"Rule of Law in Asia"
By Amy McCreedy
Asia Program Associate
The "Rule of Law" is steadily making progress throughout East Asia. Such was the general conclusion of this day-long conference, co-sponsored with the Mansfield Center for Pacific Affairs, which brought together legal experts from the PRC, Taiwan, Hong Kong, Korea, Japan, Vietnam and the United States.
The Rule of Law is an immense subject all too often reduced to a buzzword. The conference participants looked beyond easy answers to grapple with important issues. Is Rule of Law (as it is commonly referred to) a Western concept that is not necessarily desirable for Asia in all respects? How can constitutional "rights on paper" be institutionalized and made enforceable? As a point of departure, the participants used "The Rule of Law: A Lexicon for Policy Makers" by Barry Hager of Hager Associates, which outlines nine core components of the Rule of Law.
Jerome Cohen, senior fellow at the Council on Foreign Relations and the "Godfather" of Asian legal studies, kicked off the discussion with an overview of Western law in Asia. He hailed globalization as a catalyst for reform, since Asian countries "cannot achieve their economic goals without foreign investment" and outside investors demand protection of private property. In general, Cohen's conclusions on the merits of globalization were affirmed by the Asian experts present. Yasuaki Onuma of the University of Tokyo came the closest to disagreeing when he criticized the "excessive legalism" of the United States and maintained that Westernization comes at the price of some desirable aspects of Asian culture.
Most of the speakers were optimistic and upbeat. While admitting that institutional change takes years or even generations to accomplish, they maintained that the 1990s saw significant advancement in the protection of private property and human rights. For example, Chinese and Vietnamese citizens are asserting their legal rights (460,000 lawsuits have been brought against the PRC government since this action became legally possible in 1989), and the constitutional courts in Taiwan and South Korea are functioning robustly. Interestingly, the Asian conference participants were generally more optimistic than their American counterparts in regard to progress, perhaps because they tended to take a longer-term view.

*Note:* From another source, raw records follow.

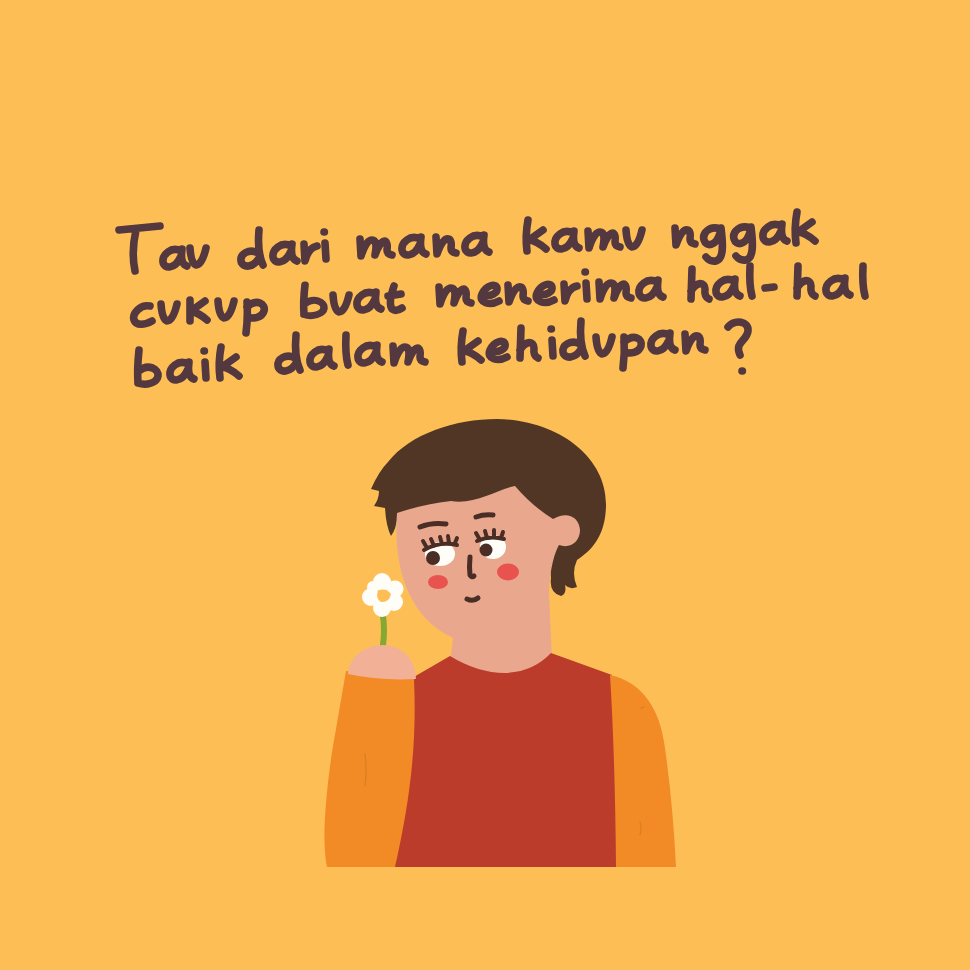
<!DOCTYPE html>
<html lang="id">
<head>
<meta charset="utf-8">
<title>Tau dari mana kamu nggak cukup</title>
<style>
:root{--ground:#fdbf55;--ink:#54383f;--hair:#513626;--skin:#e9a88e;--hand:#f2b196;--shirt:#bb3c2b;--sleeve:#f28a25;--crease:#d97f22;--blush:#e9534f;--line:#4a2e26;--stem:#85a832;--white:#fffdf8}
*{box-sizing:border-box}
html,body{margin:0;width:970px;height:970px;overflow:hidden;background:var(--ground)}
.poster{position:relative;width:970px;height:970px;background:var(--ground)}
h1{margin:0}
.quote,.portrait{position:absolute;left:0;top:0;width:970px;height:970px;display:block}
.lettering{fill:none;stroke:var(--ink);stroke-width:7.6;stroke-linecap:round;stroke-linejoin:round}
.hair{fill:var(--hair)}
.skin{fill:var(--skin)}
.hand{fill:var(--hand)}
.shirt{fill:var(--shirt)}
.sleeve{fill:var(--sleeve)}
.crease{fill:none;stroke:var(--crease);stroke-width:1.2;stroke-linecap:round}
.blush{fill:var(--blush)}
.white{fill:var(--white)}
.pupil{fill:var(--line)}
.feature{fill:none;stroke:var(--line);stroke-width:5;stroke-linecap:round;stroke-linejoin:round}
.lash{stroke-width:4}
.stem{fill:none;stroke:var(--stem);stroke-width:6;stroke-linecap:round}
.petals{fill:none;stroke:var(--white);stroke-width:8}
</style>
</head>
<body>
<main class="poster">
<h1>
<svg class="quote" viewBox="0 0 970 970" role="img" aria-label="Tau dari mana kamu nggak cukup buat menerima hal-hal baik dalam kehidupan?">
<defs>
<path id="a" d="M19-17C9-22 0-13 1-6S13 2 19-12M20-19Q18-4 25-2"/>
<path id="b" d="M3-34Q1-15 2-1M3-13C12-21 23-15 22-8S10 2 2-1"/>
<path id="c" d="M18-18C8-20 0-10 2-4S13 1 20-3"/>
<path id="d" d="M18-13C9-18 0-12 1-5S14 3 20-10M19-36Q17-14 23-1"/>
<path id="e" d="M3-9C11-7 18-11 17-16S6-19 2-10S10 2 19-3"/>
<path id="g" d="M18-17C8-21 0-13 2-6S14 1 18-13M19-18C21-2 22 13 14 15Q8 16 4 11"/>
<path id="h" d="M3-31L2-1M2-9C8-19 16-18 16-11Q15-3 20-1"/>
<path id="i" d="M3-17L4-1M2-28L2.4-28"/>
<path id="k" d="M4-31Q1-15 3 0M19-21L5-11Q13-10 22-2"/>
<path id="k-low" d="M3-22L3-1M18-21L4-11Q12-9 20-2"/>
<path id="l" d="M2-31Q1-12 4-1"/>
<path id="m" d="M2-18L3-1Q8-17 14-17T17-2Q22-16 27-16Q30-14 29-7Q29-3 34-2"/>
<path id="n" d="M2-18L3-1Q9-18 15-16Q18-14 17-7Q17-3 22-2"/>
<path id="p" d="M3-18Q4-2 2 13M3-13C13-22 22-16 20-9S9-1 4-3"/>
<path id="r" d="M2-18L3-1Q6-14 15-16"/>
<path id="t" d="M7-25Q1-8 5-2Q9 1 15-3M1-15L14-17"/>
<path id="u" d="M1-18Q2-3 7-1Q13-1 17-18"/>
</defs>
<g class="lettering">
<g>
<path d="M119 230Q140 228 160 226M136 230Q131 252 135 271"/>
<use href="#a" x="162" y="268"/><use href="#u" x="189" y="266"/>
<use href="#d" x="240" y="266"/><use href="#a" x="272" y="263"/><use href="#r" x="302" y="262"/><use href="#i" x="322" y="260"/>
<use href="#m" x="358" y="257"/><use href="#a" x="401" y="256"/><use href="#n" x="434" y="255"/><use href="#a" x="464" y="254"/>
<use href="#k" x="524" y="251"/><use href="#a" x="554" y="250"/><use href="#m" x="586" y="249"/><use href="#u" x="625" y="248"/>
<use href="#n" x="673" y="246"/><use href="#g" x="702" y="246"/><use href="#g" x="732" y="245"/><use href="#a" x="762" y="243"/><use href="#k" x="793" y="243"/>
</g>
<g>
<use href="#c" x="132" y="324"/><use href="#u" x="160" y="322"/><use href="#k-low" x="187" y="322"/><use href="#u" x="217" y="319"/><use href="#p" x="244" y="320"/>
<use href="#b" x="302" y="315" transform="translate(0 32) scale(1 .9)"/><use href="#u" x="332" y="313"/><use href="#a" x="356" y="311"/><use href="#t" x="387" y="311"/>
<use href="#m" x="437" y="305"/><use href="#e" x="480" y="304"/><use href="#n" x="506" y="303"/><use href="#e" x="535" y="303"/><use href="#r" x="562" y="302"/><use href="#i" x="583" y="300"/><use href="#m" x="597" y="300"/><use href="#a" x="638" y="299"/>
<use href="#h" x="689" y="300"/><use href="#a" x="715" y="298"/><use href="#l" x="748" y="297"/><path d="M765 288L774 287"/>
<use href="#h" x="795" y="297"/><use href="#a" x="825" y="297"/><use href="#l" x="861" y="297"/>
</g>
<g>
<use href="#b" x="136" y="384"/><use href="#a" x="169" y="381"/><use href="#i" x="202" y="379"/><use href="#k" x="217" y="378"/>
<use href="#d" x="277" y="371"/><use href="#a" x="309" y="368"/><use href="#l" x="344" y="366"/><use href="#a" x="357" y="364"/><use href="#m" x="391" y="364"/>
<use href="#k" x="459" y="362"/><use href="#e" x="488" y="360"/><use href="#h" x="518" y="359"/><use href="#i" x="549" y="357"/><use href="#d" x="562" y="357"/><use href="#u" x="595" y="355"/><use href="#p" x="621" y="355"/><use href="#a" x="650" y="352"/><use href="#n" x="683" y="352"/>
<path d="M728 327C735 319 749 321 748 331S734 342 740 355M742 371L742.4 371"/>
</g>
</g>
</svg>
</h1>
<svg class="portrait" viewBox="0 0 970 970" role="img" aria-label="Orang berambut pendek memegang bunga putih">
<path class="hair" d="M398 514Q396 530 391 536Q386 526 385 508L374 506Q379 499 379 491L371 489Q379 471 388 462C410 434 455 419 497 419C557 420 606 456 606 504C606 533 594 549 577 560Q571 573 577 587Q570 590 565 585Q567 594 561 596Q549 593 551 578L548 540L515 510Z"/>
<path class="skin" d="M397 513C393 565 407 617 453 638L450 662Q500 692 552 660L549 592C550 567 555 552 559 545C570 549 580 542 580 530C579 516 566 511 553 519Q532 506 515 486C498 489 475 505 451 501Q424 504 397 513Z"/>
<g class="face">
<path class="feature" d="M420 527Q432 522 446 524M476 517Q484 514 493 515"/>
<ellipse class="white" cx="440" cy="554" rx="15" ry="12"/>
<ellipse class="white" cx="493" cy="547" rx="13" ry="12"/>
<circle class="pupil" cx="433" cy="558" r="7"/>
<circle class="pupil" cx="486" cy="550" r="6.5"/>
<path class="feature lash" d="M424 550Q440 541 457 545M427 548L423 541M434 546L431 539M442 544L440 537M449 543L448 536M455 543L457 538M477 541Q490 535 504 539M480 540L476 533M487 538L485 531M494 537L494 530M501 538L503 532"/>
<path class="feature" d="M470 557Q469 567 470 575Q472 578 474 576"/>
<path class="feature" d="M467 599Q473 602 478 598"/>
<ellipse class="blush" cx="438" cy="582" rx="10" ry="7"/>
<ellipse class="blush" cx="508" cy="572" rx="11" ry="8.5"/>
</g>
<path class="shirt" d="M450 656Q478 673 505 673Q533 672 551 653L612 675L618 867H394L412 678Z"/>
<path class="sleeve" d="M610 675C642 682 660 708 665 748Q673 805 676 867H616Q615 755 610 675Z"/>
<path class="sleeve" d="M346 671L414 679C417 745 410 800 395 867H327Q320 835 332 752Z"/>
<path class="crease" d="M365 754Q367 770 365 786M641 708L644 707M640 822Q642 829 640 835"/>
<path class="stem" d="M383 616Q385 630 383 645"/>
<path class="hand" d="M348 674C349 656 366 645 383 645C402 646 415 658 416 679Q380 681 348 674Z"/>
<g class="flower">
<g class="white"><circle cx="382" cy="582" r="9"/><circle cx="395" cy="589" r="8.5"/><circle cx="394" cy="602" r="9"/><circle cx="382" cy="608" r="9"/><circle cx="371" cy="597" r="9"/><circle cx="373" cy="587" r="6"/></g>
<path d="M378 591Q385 587 391 594Q389 603 381 602Q375 598 378 591Z" fill="var(--ground)"/>
</g>
</svg>
</main>
</body>
</html>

One of the highlights of the day was the panel from mainland China. The Chinese speakers pointed out that the constitution of the PRC contains many human rights, though too often these are not enforced. Xixin Wang of Peking University explained that the Chinese constitution has no teeth because it is "expressional" rather than "institutional." Nonetheless, he expressed the conviction that the PRC will follow its Asian neighbors and that the emerging middle class will push forward the Rule of Law to protect its interests. Quiangguo "George" Fu, a former judge on the Shanghai People's Court, pointed out that while citizens are suing the Chinese government in unprecedented numbers, only 18% of these lawsuits are successful due to government interference. However, he maintained that "Chinese leaders have realized that the market economy is the economy of the Rule of Law."
The keynote address was given by Joseph Onek, Senior Coordinator for Rule of Law at the U.S. Department of State. He criticized Congress for not approving Rule of Law funding for the PRC and delivered an impassioned plea for the United States to increase exchange programs and training of legal personnel in developing countries. Democracy and political rights were seldom mentioned during the conference. The attainment of prosperity and material well-being were emphasized instead. Rule of Law was viewed as a prerequisite to such prosperity.
Barry M. Hager, President, Hager Associates
Jerome A. Cohen, Professor, NYU Law School/Council on Foreign Relations
Truong Trong Nghia, Vice President, Foreign Trade and Investment Development Center, Vietnam
Tsung-fu Chen, Associate Professor of Law, National Taiwan University, Taiwan
Joon-Hyung Hong, Professor, Graduate School of Public Administration, Seoul National University, South Korea
Xixin Wang, Professor, Constitutional and Administrative Law Section, Peking University, Beijing, PRC
George Q. Fu, Managing Partner, Watson & Band Law Offices (Fu & Xu), Shanghai, PRC Albert Chen, Dean, Faculty of Law, The University of Hong Kong
Joseph Onek, Senior Coordinator for the Rule of Law, U.S. Department of State
James Feinerman, James M. Morita Professor of Asian Legal Studies, Georgetown University Law Center
Yasuaki Onuma, Professor of International Law, University of Tokyo, Japan
Sang-Hyun Song, Former Dean and Professor, Seoul National University Law School, South Korea
Eric Bjornlund, Fellow, Woodrow Wilson Center
Amy Young, Director, Democracy Promotion, Bureau of Democracy, Human Rights, and Labor, U.S. Department of State
Erik Jensen, Director of Research, International Program, Stanford Law School and Law Advisor, The Asia Foundation
Richard Messick, Senior Public Policy Specialist, Public Sector Group, The World Bank